↓↓↓

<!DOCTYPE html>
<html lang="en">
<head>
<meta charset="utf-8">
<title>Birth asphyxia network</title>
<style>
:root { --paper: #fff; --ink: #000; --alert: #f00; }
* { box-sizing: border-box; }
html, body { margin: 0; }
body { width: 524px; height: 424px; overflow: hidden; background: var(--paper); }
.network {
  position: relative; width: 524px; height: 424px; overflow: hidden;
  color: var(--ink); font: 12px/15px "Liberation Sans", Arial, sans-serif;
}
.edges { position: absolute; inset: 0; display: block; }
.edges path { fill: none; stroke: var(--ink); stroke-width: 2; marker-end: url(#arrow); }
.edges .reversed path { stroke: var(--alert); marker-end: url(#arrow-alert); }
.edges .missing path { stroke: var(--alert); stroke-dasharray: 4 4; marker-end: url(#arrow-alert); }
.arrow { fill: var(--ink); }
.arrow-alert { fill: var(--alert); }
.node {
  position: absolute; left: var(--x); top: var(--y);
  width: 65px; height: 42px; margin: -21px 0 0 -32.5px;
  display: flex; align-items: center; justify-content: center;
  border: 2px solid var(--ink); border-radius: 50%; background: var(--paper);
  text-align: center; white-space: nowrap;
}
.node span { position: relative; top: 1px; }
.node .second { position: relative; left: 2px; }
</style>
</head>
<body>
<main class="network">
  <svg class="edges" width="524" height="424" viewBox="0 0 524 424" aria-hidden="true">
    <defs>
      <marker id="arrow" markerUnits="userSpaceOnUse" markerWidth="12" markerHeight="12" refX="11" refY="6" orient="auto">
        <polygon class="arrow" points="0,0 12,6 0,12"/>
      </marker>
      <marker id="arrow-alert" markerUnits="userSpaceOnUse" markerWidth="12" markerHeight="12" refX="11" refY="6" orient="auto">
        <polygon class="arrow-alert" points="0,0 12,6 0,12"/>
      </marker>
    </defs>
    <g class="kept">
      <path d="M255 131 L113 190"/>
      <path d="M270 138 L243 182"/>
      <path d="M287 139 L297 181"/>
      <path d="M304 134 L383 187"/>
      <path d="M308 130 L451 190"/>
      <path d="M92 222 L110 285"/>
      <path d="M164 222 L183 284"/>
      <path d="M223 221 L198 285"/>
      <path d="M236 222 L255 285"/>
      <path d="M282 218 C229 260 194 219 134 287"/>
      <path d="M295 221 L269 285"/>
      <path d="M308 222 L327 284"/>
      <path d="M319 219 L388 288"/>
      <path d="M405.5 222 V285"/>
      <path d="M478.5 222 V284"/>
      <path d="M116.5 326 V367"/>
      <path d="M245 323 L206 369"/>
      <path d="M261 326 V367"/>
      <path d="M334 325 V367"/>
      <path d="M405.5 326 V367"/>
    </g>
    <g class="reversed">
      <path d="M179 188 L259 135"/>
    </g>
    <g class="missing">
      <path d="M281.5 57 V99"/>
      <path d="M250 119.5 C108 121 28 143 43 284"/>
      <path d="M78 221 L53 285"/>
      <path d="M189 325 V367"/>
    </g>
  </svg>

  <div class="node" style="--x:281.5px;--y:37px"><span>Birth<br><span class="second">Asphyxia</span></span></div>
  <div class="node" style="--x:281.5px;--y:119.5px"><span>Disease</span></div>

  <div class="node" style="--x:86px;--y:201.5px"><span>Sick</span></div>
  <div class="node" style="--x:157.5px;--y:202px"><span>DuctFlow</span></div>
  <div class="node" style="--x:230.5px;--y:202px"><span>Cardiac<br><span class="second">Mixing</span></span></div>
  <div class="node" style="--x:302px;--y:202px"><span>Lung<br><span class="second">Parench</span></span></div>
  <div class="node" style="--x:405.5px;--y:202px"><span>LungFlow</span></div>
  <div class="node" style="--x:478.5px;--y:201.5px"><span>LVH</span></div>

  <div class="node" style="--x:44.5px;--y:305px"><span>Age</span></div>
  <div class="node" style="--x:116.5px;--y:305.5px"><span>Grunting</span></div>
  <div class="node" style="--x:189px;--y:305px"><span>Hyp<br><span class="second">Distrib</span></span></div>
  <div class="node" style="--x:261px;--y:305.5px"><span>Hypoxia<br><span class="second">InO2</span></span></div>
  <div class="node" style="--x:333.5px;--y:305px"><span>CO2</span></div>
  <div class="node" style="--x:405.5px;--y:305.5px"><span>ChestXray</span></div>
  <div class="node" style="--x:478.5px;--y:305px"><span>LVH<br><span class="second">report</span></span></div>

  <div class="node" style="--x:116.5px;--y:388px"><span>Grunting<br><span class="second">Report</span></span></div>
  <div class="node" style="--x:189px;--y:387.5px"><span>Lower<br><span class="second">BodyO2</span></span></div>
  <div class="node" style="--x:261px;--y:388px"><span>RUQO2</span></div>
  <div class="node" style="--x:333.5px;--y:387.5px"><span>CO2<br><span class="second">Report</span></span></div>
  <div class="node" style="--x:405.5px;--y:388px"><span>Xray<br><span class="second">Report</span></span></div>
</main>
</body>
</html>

↑↑↑
↓↓↓

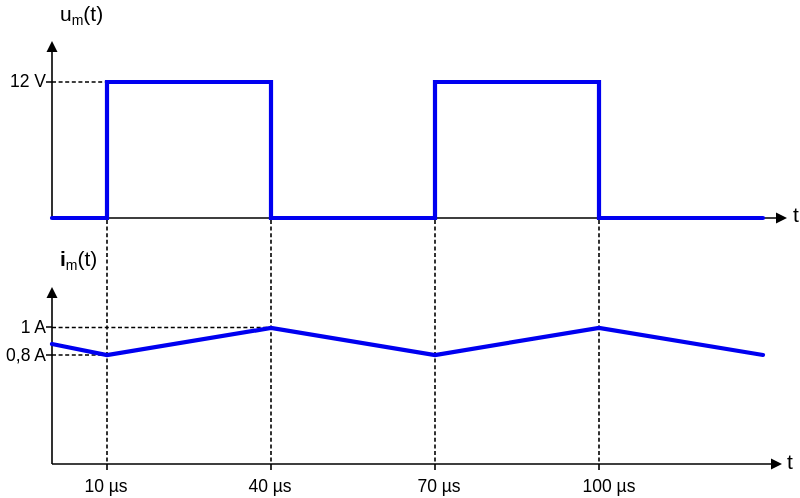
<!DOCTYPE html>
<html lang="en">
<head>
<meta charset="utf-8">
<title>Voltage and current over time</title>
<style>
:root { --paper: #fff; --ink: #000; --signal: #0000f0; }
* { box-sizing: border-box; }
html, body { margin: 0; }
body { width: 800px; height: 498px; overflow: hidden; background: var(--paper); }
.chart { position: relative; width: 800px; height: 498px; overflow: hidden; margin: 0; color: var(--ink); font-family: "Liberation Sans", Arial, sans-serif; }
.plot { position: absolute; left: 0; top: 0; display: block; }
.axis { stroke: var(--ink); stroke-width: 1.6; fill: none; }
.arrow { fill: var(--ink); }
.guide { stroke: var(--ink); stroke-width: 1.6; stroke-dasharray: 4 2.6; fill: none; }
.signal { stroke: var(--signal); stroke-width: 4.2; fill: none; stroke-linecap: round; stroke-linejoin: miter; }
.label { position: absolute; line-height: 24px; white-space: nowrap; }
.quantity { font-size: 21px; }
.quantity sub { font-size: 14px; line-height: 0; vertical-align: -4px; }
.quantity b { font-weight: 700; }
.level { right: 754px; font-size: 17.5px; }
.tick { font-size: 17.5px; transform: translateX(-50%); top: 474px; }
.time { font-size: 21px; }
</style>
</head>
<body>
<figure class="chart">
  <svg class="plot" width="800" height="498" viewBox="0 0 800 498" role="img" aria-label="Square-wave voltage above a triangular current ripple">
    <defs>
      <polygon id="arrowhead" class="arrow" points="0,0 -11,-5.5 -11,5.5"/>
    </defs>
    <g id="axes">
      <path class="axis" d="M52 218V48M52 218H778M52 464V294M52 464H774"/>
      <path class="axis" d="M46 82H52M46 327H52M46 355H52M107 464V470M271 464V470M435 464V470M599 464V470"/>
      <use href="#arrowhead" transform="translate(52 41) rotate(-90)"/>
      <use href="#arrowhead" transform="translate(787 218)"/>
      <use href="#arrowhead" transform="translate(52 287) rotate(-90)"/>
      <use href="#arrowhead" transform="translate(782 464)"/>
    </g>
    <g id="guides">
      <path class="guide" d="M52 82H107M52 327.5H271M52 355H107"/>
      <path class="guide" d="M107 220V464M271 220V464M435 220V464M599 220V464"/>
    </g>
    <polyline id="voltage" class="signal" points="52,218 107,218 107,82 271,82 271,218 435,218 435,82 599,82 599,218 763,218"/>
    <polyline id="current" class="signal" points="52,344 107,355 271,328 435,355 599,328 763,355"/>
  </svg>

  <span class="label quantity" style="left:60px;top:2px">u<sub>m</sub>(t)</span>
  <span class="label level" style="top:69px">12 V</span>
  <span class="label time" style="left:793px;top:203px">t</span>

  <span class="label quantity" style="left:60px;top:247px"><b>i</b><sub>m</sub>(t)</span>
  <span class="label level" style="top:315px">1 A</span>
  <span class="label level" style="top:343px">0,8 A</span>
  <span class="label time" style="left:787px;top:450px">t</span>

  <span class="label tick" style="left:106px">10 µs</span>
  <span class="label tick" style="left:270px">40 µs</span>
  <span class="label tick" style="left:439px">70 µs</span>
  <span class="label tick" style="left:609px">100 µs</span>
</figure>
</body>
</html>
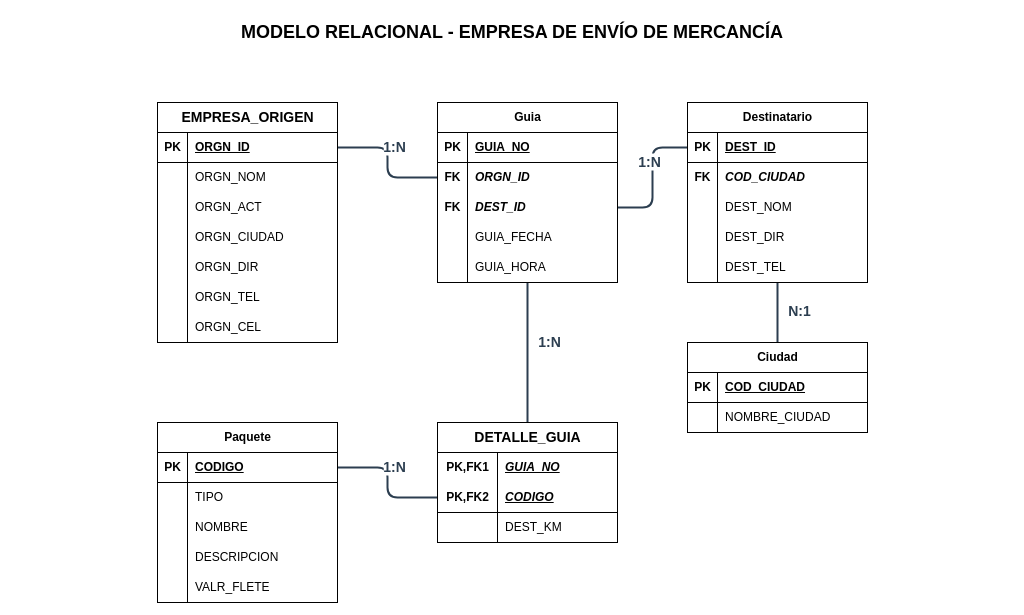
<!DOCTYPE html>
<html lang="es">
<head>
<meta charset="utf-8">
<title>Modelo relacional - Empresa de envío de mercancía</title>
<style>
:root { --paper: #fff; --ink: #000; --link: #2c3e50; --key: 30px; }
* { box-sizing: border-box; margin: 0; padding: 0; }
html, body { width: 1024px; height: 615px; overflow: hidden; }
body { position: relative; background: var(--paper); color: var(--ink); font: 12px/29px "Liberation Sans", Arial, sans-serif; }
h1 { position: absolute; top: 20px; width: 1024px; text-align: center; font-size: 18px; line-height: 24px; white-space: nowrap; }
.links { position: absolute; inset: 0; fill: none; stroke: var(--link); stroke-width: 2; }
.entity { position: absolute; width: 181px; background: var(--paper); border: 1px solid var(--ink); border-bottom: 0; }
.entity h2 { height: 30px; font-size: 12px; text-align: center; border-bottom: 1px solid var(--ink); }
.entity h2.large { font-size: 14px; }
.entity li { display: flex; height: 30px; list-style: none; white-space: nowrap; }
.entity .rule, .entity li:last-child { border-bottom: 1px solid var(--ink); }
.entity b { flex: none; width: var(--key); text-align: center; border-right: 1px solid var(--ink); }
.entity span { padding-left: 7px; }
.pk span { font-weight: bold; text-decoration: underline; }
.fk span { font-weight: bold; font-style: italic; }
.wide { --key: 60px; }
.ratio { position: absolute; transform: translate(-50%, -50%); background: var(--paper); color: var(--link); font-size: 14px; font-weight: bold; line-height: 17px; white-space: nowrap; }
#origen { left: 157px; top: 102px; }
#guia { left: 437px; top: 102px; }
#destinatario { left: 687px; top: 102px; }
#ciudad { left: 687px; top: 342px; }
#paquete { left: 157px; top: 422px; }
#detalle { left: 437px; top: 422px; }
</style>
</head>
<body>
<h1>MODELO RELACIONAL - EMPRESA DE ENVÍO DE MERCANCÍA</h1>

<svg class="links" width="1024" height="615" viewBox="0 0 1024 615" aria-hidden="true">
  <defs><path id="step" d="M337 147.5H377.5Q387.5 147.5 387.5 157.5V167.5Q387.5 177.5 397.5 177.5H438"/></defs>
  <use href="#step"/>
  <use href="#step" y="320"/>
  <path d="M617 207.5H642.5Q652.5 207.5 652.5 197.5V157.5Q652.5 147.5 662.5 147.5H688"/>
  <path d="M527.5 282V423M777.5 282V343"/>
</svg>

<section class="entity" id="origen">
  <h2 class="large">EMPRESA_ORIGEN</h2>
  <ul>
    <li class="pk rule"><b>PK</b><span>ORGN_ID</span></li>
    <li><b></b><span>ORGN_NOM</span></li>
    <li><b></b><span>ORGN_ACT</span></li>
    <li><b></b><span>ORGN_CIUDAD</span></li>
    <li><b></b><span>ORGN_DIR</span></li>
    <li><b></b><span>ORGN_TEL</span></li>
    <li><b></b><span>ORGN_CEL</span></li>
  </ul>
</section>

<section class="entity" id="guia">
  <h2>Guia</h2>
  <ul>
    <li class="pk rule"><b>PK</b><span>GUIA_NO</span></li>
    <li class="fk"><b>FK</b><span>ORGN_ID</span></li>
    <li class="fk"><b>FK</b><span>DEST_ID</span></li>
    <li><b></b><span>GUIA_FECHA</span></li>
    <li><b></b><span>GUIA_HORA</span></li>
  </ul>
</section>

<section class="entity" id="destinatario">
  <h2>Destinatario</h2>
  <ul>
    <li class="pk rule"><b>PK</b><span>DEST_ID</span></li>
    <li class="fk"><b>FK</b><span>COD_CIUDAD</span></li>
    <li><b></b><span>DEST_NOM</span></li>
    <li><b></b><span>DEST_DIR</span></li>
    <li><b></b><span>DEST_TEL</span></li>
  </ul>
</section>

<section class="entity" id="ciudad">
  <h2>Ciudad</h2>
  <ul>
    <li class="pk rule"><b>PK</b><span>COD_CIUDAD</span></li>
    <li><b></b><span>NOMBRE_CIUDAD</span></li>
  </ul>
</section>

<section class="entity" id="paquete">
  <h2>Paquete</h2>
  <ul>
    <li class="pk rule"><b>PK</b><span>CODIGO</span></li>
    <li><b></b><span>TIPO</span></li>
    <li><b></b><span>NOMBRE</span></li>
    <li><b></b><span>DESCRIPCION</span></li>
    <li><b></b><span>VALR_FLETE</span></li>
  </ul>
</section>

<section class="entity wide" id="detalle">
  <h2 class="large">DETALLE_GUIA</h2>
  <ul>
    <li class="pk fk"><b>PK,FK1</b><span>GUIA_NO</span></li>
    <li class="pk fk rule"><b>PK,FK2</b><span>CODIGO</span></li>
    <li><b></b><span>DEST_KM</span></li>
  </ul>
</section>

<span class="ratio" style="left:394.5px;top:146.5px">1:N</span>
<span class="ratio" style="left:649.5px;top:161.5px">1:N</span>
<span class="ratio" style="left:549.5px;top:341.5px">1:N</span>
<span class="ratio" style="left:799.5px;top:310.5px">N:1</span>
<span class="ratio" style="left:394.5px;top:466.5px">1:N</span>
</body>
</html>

↑↑↑
↓↓↓

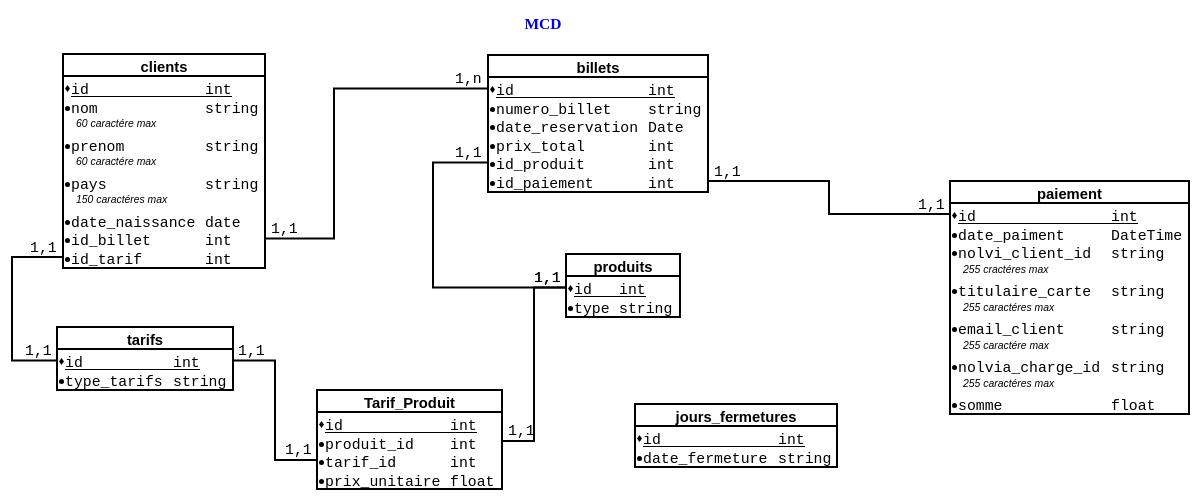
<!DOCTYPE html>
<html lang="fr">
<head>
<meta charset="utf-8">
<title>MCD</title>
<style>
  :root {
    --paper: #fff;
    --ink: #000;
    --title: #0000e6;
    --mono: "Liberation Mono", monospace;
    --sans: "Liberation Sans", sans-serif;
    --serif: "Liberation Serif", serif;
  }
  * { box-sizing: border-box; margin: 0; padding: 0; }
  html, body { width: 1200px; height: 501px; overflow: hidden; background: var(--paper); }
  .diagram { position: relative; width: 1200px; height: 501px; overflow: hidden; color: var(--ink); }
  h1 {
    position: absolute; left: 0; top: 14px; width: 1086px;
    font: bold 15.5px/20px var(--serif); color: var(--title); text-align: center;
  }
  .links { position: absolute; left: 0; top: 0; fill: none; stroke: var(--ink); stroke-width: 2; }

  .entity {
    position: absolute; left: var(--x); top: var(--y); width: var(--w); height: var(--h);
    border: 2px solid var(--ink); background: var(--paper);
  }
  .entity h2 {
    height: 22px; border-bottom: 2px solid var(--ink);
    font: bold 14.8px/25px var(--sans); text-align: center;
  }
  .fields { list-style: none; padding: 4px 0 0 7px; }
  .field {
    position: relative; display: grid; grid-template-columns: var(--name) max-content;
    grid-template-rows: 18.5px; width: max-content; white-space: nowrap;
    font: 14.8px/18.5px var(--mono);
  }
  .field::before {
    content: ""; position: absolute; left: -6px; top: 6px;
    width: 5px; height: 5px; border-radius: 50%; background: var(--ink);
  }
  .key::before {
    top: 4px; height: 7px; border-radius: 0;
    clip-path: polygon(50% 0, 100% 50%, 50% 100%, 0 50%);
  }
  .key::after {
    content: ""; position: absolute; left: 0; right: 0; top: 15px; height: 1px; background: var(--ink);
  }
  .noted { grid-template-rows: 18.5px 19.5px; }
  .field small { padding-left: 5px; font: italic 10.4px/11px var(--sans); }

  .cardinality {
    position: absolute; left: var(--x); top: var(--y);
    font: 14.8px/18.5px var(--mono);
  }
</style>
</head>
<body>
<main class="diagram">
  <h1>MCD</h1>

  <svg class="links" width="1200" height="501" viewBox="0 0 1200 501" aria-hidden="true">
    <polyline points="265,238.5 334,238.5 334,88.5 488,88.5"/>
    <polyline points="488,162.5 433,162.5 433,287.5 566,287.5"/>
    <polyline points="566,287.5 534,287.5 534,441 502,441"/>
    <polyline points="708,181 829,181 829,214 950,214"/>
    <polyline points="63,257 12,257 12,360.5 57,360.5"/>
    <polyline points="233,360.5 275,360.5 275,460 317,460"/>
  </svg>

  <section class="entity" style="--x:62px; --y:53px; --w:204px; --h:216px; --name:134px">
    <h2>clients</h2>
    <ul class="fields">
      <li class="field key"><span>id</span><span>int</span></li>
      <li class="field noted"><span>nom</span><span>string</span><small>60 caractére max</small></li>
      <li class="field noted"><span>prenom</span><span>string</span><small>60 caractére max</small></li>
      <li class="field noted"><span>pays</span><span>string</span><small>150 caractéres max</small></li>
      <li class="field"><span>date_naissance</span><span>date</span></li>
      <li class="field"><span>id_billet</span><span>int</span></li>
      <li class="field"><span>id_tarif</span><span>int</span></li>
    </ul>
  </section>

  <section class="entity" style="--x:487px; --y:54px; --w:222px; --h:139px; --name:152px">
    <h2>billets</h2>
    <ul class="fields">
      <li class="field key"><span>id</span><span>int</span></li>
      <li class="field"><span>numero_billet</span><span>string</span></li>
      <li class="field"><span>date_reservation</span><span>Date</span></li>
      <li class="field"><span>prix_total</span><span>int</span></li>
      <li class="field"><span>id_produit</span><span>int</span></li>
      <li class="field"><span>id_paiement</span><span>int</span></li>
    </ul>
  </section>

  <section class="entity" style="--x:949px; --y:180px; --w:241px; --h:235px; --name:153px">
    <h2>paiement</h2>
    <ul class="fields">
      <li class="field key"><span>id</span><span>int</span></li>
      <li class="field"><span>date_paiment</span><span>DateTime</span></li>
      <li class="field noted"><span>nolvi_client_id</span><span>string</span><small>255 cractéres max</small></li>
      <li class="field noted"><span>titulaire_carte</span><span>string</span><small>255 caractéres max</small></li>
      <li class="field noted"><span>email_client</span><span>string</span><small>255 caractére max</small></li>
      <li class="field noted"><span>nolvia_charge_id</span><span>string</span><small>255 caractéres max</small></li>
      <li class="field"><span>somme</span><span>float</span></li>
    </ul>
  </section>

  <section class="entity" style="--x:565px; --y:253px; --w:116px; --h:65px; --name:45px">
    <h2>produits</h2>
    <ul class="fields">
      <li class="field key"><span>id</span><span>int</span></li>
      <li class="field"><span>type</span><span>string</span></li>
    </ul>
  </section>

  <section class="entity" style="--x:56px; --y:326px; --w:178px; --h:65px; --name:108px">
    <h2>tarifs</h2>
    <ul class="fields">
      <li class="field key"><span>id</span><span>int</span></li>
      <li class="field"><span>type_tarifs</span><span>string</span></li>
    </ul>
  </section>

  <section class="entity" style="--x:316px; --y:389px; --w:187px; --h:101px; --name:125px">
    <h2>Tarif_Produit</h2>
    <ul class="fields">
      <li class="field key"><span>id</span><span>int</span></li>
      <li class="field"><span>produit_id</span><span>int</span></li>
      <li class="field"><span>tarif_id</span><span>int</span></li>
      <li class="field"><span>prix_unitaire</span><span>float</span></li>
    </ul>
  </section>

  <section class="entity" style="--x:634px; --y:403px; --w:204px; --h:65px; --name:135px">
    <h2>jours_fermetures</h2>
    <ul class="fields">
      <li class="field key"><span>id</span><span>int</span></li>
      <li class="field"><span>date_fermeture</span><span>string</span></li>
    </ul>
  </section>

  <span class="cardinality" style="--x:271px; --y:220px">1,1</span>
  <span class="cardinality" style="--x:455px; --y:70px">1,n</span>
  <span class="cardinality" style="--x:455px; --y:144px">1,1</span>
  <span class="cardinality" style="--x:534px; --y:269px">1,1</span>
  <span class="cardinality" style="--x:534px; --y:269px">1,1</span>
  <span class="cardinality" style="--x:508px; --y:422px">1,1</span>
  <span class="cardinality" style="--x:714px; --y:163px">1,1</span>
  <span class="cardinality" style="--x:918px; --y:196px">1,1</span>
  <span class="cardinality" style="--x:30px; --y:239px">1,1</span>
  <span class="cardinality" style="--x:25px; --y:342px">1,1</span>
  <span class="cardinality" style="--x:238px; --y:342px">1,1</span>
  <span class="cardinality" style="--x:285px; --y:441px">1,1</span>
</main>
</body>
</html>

↑↑↑

• Required work
Return, from the data, each line where the string "polyline" occurs.

• Your solution
    <polyline id="voltage" class="signal" points="52,218 107,218 107,82 271,82 271,218 435,218 435,82 599,82 599,218 763,218"/>
    <polyline id="current" class="signal" points="52,344 107,355 271,328 435,355 599,328 763,355"/>
    <polyline points="265,238.5 334,238.5 334,88.5 488,88.5"/>
    <polyline points="488,162.5 433,162.5 433,287.5 566,287.5"/>
    <polyline points="566,287.5 534,287.5 534,441 502,441"/>
    <polyline points="708,181 829,181 829,214 950,214"/>
    <polyline points="63,257 12,257 12,360.5 57,360.5"/>
    <polyline points="233,360.5 275,360.5 275,460 317,460"/>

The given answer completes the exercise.